Dataset entries:
*-*-*
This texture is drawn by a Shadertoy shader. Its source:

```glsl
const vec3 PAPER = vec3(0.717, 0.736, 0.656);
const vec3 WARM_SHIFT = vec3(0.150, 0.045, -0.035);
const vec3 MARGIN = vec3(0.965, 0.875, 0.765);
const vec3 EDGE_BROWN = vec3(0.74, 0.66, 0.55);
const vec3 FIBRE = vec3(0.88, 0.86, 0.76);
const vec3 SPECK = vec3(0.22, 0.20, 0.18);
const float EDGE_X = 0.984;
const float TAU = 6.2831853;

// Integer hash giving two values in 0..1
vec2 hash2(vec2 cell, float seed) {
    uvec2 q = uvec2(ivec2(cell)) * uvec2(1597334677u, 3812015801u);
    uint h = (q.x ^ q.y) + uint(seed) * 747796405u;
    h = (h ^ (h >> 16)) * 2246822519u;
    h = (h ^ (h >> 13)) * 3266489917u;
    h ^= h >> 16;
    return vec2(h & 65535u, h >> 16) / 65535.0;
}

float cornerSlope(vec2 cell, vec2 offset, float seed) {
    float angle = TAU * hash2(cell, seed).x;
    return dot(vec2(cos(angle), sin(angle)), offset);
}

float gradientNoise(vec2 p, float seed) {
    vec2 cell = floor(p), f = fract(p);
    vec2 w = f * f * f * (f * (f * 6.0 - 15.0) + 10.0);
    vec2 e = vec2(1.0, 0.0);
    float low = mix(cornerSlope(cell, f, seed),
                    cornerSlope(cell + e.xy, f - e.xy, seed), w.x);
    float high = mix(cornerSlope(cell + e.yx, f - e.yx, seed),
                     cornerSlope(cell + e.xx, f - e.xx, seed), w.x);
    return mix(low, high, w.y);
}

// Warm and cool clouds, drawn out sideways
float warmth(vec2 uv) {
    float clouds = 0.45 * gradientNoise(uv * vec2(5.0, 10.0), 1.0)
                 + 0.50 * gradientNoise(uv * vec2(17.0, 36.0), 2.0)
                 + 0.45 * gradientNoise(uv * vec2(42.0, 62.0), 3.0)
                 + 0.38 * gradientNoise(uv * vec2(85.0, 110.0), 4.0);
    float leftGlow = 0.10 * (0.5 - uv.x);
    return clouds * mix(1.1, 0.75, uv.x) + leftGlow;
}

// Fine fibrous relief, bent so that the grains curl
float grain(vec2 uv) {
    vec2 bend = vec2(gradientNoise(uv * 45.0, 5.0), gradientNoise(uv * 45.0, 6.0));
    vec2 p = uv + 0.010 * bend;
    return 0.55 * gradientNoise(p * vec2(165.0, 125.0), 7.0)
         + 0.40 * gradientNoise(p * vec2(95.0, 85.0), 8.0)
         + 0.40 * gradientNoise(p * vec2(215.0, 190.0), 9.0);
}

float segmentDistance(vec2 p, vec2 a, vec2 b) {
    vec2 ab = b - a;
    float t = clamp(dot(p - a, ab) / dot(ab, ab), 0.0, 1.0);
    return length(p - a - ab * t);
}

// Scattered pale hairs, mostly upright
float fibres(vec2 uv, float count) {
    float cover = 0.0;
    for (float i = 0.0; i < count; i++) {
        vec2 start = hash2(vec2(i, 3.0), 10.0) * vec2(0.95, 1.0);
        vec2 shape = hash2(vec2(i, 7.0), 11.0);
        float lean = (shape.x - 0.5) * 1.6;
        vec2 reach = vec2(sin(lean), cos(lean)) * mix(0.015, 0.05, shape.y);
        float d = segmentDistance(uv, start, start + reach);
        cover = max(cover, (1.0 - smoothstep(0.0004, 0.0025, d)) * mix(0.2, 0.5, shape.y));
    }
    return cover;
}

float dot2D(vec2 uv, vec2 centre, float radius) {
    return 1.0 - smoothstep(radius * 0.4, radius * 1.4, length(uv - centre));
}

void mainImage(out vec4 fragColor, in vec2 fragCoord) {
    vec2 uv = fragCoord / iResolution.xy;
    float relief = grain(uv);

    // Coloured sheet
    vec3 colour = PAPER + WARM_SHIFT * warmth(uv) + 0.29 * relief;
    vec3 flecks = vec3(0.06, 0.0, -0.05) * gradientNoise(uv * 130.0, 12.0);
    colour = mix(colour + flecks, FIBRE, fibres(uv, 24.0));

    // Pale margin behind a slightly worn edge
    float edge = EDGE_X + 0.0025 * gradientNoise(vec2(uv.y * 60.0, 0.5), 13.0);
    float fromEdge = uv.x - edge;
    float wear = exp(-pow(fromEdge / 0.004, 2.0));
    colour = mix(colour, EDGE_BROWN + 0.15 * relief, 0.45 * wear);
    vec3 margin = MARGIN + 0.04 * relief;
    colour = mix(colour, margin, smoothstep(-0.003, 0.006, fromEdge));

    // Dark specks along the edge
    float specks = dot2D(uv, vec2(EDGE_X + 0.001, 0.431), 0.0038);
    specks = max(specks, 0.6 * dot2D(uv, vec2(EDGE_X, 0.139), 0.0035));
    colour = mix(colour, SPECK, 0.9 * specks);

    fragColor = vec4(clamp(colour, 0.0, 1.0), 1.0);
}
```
*-*-*
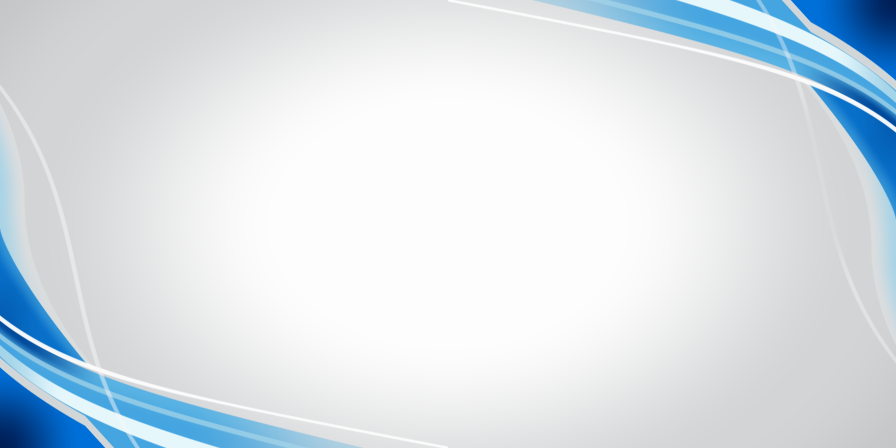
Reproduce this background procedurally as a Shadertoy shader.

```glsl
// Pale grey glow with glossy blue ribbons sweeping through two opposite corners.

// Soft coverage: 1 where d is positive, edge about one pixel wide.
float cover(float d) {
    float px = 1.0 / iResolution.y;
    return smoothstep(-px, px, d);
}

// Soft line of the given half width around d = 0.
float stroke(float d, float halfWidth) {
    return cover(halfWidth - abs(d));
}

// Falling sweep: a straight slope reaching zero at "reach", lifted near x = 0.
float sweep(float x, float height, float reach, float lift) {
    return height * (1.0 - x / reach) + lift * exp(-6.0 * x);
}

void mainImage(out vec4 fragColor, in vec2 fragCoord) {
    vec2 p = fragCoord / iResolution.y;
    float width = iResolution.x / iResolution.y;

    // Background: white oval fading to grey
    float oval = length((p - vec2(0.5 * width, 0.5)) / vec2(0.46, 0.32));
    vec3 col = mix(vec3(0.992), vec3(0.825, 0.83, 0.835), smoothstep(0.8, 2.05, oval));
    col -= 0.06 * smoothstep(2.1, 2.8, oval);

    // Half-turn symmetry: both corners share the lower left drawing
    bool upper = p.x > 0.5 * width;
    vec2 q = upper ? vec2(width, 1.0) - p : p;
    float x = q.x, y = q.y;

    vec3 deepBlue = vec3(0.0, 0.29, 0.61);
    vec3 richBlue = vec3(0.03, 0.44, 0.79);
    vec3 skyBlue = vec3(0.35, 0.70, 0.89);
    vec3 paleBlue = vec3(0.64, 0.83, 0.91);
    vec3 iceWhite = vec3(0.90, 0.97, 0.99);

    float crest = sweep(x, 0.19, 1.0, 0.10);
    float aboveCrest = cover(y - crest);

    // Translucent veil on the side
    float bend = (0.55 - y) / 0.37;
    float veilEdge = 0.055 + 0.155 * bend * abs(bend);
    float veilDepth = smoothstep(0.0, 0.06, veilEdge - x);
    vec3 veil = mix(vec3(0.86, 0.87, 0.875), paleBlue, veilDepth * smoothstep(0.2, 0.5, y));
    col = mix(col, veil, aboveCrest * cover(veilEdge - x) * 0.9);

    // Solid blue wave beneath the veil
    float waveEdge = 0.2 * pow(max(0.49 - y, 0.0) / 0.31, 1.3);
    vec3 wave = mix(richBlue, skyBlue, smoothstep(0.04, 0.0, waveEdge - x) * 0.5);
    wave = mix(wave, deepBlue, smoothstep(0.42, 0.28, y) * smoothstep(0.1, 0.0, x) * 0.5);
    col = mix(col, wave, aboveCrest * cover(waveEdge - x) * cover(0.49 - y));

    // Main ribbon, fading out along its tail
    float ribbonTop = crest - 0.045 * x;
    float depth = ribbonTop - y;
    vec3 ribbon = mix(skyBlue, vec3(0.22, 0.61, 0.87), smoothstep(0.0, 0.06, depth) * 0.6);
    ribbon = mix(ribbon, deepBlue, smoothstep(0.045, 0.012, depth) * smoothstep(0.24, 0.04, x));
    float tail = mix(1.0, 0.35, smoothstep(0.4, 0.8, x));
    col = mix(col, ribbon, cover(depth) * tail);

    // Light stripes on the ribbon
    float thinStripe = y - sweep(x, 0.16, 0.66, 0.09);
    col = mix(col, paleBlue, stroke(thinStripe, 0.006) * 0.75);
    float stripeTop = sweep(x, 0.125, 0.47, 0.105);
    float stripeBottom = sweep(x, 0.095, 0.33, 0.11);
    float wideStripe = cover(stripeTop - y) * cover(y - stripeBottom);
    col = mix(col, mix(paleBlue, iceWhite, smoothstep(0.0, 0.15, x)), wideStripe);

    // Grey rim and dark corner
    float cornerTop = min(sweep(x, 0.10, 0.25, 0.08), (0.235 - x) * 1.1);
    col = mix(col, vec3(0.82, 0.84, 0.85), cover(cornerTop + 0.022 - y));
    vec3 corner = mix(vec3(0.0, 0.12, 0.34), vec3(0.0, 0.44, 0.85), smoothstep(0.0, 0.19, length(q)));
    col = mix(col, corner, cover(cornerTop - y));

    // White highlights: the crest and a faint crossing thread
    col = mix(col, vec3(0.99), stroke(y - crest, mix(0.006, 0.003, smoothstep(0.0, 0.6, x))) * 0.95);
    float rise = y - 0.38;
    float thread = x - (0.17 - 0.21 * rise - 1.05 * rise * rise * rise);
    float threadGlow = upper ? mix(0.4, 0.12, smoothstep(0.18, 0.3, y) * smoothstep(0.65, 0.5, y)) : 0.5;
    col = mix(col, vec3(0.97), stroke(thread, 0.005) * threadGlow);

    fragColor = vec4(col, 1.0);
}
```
*-*-*
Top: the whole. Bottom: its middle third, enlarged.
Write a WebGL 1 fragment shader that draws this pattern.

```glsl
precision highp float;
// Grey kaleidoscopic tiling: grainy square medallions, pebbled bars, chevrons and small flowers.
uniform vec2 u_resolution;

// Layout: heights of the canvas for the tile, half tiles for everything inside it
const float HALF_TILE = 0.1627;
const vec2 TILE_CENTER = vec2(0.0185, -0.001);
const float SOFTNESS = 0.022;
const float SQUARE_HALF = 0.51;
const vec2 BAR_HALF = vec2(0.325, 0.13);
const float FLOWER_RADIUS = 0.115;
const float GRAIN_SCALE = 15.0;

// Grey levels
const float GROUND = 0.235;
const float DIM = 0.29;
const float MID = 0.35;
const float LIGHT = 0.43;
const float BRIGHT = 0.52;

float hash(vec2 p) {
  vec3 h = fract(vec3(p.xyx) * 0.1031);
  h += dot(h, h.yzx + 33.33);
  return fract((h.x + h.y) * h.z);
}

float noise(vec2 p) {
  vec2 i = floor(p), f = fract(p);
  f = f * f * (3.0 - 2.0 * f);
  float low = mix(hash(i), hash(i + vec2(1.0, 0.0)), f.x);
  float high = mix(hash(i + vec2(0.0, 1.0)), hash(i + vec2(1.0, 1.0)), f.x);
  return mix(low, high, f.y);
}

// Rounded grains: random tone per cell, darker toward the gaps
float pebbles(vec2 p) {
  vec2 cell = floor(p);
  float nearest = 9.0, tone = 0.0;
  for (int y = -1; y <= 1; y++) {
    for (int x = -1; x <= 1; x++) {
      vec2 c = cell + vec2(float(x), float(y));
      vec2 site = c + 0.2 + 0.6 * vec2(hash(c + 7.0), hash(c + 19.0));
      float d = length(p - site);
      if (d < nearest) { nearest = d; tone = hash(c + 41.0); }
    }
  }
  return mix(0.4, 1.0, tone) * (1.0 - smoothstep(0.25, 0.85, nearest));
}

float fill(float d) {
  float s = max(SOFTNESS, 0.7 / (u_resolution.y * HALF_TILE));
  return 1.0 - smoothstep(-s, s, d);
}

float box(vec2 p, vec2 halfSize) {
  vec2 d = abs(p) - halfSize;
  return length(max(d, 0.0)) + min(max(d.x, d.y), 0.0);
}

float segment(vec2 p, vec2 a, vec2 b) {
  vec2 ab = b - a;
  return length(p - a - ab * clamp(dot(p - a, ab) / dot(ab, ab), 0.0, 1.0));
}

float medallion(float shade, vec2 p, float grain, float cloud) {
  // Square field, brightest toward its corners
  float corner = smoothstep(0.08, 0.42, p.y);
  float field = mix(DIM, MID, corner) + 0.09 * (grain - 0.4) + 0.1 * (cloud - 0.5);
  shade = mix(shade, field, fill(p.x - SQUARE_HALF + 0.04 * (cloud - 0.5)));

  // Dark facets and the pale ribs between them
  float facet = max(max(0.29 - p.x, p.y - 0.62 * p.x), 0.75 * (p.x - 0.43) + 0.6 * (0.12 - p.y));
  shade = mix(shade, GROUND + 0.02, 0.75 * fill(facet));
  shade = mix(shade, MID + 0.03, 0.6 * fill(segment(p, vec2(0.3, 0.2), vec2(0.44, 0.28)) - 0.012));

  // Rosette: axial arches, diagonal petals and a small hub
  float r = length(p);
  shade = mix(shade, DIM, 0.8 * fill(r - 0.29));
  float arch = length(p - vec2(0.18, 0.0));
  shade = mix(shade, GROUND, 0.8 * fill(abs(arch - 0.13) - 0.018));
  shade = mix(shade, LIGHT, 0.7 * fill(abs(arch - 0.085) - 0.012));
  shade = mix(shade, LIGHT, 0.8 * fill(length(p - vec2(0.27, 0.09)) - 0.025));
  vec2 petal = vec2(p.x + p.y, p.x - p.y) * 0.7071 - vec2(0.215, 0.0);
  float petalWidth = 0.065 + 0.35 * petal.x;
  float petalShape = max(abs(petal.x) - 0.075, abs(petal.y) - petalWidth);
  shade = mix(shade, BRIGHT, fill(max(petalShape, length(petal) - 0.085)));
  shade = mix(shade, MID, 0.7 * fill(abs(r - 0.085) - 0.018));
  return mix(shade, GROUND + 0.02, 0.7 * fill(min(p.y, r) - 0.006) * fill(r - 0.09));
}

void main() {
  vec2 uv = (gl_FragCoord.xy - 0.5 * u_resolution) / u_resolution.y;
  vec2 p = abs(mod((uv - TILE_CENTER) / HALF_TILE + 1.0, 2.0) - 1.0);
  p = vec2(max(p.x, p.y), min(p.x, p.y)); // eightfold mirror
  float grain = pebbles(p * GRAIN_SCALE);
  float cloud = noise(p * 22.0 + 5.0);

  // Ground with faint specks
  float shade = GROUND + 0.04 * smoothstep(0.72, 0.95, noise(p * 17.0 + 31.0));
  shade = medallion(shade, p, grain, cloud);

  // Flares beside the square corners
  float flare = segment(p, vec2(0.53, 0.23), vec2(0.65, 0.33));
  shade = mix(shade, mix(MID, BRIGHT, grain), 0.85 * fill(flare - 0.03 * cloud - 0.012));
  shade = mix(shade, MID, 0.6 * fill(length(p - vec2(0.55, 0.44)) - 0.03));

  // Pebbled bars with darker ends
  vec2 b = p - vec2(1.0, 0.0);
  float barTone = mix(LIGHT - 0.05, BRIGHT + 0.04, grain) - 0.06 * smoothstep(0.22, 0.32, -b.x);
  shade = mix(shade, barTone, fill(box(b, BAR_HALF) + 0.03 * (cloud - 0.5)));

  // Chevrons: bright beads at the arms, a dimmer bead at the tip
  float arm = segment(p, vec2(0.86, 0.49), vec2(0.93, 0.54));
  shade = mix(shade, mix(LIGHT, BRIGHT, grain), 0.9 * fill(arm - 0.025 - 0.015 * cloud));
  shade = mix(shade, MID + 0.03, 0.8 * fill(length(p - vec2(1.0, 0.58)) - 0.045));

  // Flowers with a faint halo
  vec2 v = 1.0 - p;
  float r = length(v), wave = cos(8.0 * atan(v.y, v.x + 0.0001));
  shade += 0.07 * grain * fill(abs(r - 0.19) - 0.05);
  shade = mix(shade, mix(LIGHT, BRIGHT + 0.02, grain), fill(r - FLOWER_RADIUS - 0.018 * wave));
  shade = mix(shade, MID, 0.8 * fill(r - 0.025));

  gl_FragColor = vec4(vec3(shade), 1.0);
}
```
*-*-*
WHAT IS BEING ASKED: Search the data above for the word "cell". Copy each line it is in.

ANSWER TO THE EXERCISE:
vec2 hash2(vec2 cell, float seed) {
    uvec2 q = uvec2(ivec2(cell)) * uvec2(1597334677u, 3812015801u);
float cornerSlope(vec2 cell, vec2 offset, float seed) {
    float angle = TAU * hash2(cell, seed).x;
    vec2 cell = floor(p), f = fract(p);
    float low = mix(cornerSlope(cell, f, seed),
                    cornerSlope(cell + e.xy, f - e.xy, seed), w.x);
    float high = mix(cornerSlope(cell + e.yx, f - e.yx, seed),
                     cornerSlope(cell + e.xx, f - e.xx, seed), w.x);
// Rounded grains: random tone per cell, darker toward the gaps
  vec2 cell = floor(p);
      vec2 c = cell + vec2(float(x), float(y));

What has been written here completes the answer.